cockroach initto perform a one-time initialization of the cluster.
Once the CockroachDB cluster is initialized, developers interact with CockroachDB through a PostgreSQL-compatible SQL API. Thanks to the symmetrical behavior of all nodes in a cluster, you can send SQL requests to any node; this makes CockroachDB easy to integrate with load balancers.
After receiving SQL remote procedure calls (RPCs), nodes convert them into key-value (KV) operations that work with our distributed, transactional key-value store.
As these RPCs start filling your cluster with data, CockroachDB starts algorithmically distributing your data among the nodes of the cluster, breaking the data up into chunks that we call ranges. Each range is replicated to at least 3 nodes by default to ensure survivability. This ensures that if any nodes go down, you still have copies of the data which can be used for:
- Continuing to serve reads and writes.
- Consistently replicating the data to other nodes.
If a node receives a read or write request it cannot directly serve, it finds the node that can handle the request, and communicates with that node. This means you do not need to know where in the cluster a specific portion of your data is stored; CockroachDB tracks it for you, and enables symmetric read/write behavior from each node.
Any changes made to the data in a range rely on a consensus algorithm to ensure that the majority of the range's replicas agree to commit the change. This is how CockroachDB achieves the industry-leading isolation guarantees that allow it to provide your application with consistent reads and writes, regardless of which node you communicate with.
Ultimately, data is written to and read from disk using an efficient storage engine, which is able to keep track of the data's timestamp. This has the benefit of letting us support the SQL standard
AS OF SYSTEM TIME clause, letting you find historical data for a period of time.
While the high-level overview above gives you a notion of what CockroachDB does, looking at how CockroachDB operates at each of these layers will give you much greater understanding of our architecture.
At the highest level, CockroachDB converts clients' SQL statements into key-value (KV) data, which is distributed among nodes and written to disk. CockroachDB's architecture is manifested as a number of layers, each of which interacts with the layers directly above and below it as relatively opaque services.
The following pages describe the function each layer performs, while mostly ignoring the details of other layers.
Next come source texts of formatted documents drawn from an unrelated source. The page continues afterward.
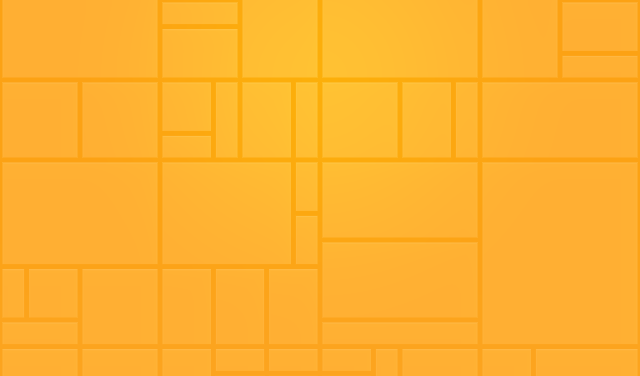
Reproduce this background procedurally as a Shadertoy shader.

```glsl
// Amber panels: a quarter-width grid of blocks, each split at random into
// smaller rectangles by a short recursive loop. Grooves, thin lit rims and
// a broad glow near the top centre shade the panels.

// Arithmetic hash: three values in 0..1
vec3 hash(vec3 v) {
    v = fract(v * vec3(0.1031, 0.1030, 0.0973));
    v += dot(v, v.yxz + 33.33);
    return fract((v.xxy + v.yxx) * v.zyx);
}

// Narrows the block lo..hi to the panel that holds p
void splitBlock(vec2 p, inout vec2 lo, inout vec2 hi) {
    for (int i = 0; i < 4; i++) {
        vec2 size = hi - lo;
        vec3 rnd = hash(vec3(lo + hi * 1.7, float(i) * 3.1) + 11.0);

        // Small and deep panels are more likely to stay whole
        float stop = max(0.1 + 0.15 * float(i), 1.0 - size.x * size.y / 12.0);
        vec2 axis = size.x < size.y * mix(0.6, 1.7, rnd.x) ? vec2(0, 1) : vec2(1, 0);
        float span = dot(size, axis);
        if (rnd.y < stop || span < 2.0) break;

        // Cuts snap to the unit lattice, mostly near the middle
        float ratio = rnd.z < 0.6 ? 0.5 : (rnd.z < 0.85 ? 0.33 : 0.8);
        float offset = clamp(floor(span * ratio + 0.5), 1.0, span - 1.0);
        float cut = dot(lo, axis) + offset;
        if (dot(p, axis) < cut) hi = mix(hi, vec2(cut), axis);
        else lo = mix(lo, vec2(cut), axis);
    }
}

void mainImage(out vec4 fragColor, in vec2 fragCoord) {
    // 24 units across, y measured down from the top edge
    float pixel = 24.0 / iResolution.x;
    vec2 p = vec2(fragCoord.x, iResolution.y - fragCoord.y) * pixel;

    // Blocks: four columns in bands seven units high
    vec2 blockSize = vec2(6, 7);
    vec2 lo = floor((p + vec2(0, 1)) / blockSize) * blockSize - vec2(0, 1);
    vec2 hi = lo + blockSize;
    splitBlock(p, lo, hi);

    // Distances to the groove borders, inside the panel
    vec2 fromLo = p - lo - 0.094;
    vec2 fromHi = hi - p - 0.094;
    float inside = min(min(fromLo.x, fromLo.y), min(fromHi.x, fromHi.y));

    // Broad glow
    float away = smoothstep(0.0, 0.41, length(p / 24.0 - vec2(0.5, 0.12)));
    vec3 color = vec3(1.0, mix(0.757, 0.687, away), 0.2);

    // Soft sheen along the top and right sides, then thin lit rims
    color.g += 0.008 * exp(-3.0 * max(min(fromLo.y, fromHi.x), 0.0));
    float topRim = 1.0 - smoothstep(0.0, 0.03 + pixel, fromLo.y);
    float sideRim = 1.0 - smoothstep(0.0, 0.03 + pixel, min(fromLo.x, fromHi.x));
    color += vec3(-0.005, 0.035, 0.09) * max(topRim, 0.35 * sideRim);

    // Grooves, paler toward the bottom
    vec3 groove = mix(vec3(0.99, 0.685, 0.04), vec3(0.99, 0.635, 0.08), away);
    groove += vec3(0.0, 0.01, 0.04) * smoothstep(7.0, 14.0, p.y);
    color = mix(groove, color, smoothstep(-0.5 * pixel, 0.5 * pixel, inside));

    fragColor = vec4(color, 1.0);
}
```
This description is true to the experience of the layers themselves, which generally treat the other layers as black-box APIs. There are some interactions that occur between layers that require an understanding of each layer's function to understand the entire process.
|SQL||1||Translate client SQL queries to KV operations.|
|Transactional||2||Allow atomic changes to multiple KV entries.|
|Distribution||3||Present replicated KV ranges as a single entity.|
|Replication||4||Consistently and synchronously replicate KV ranges across many nodes. This layer also enables consistent reads using a consensus algorithm.|
|Storage||5||Read and write KV data on disk.|
Start by learning about what CockroachDB does with your SQL statements at the SQL layer.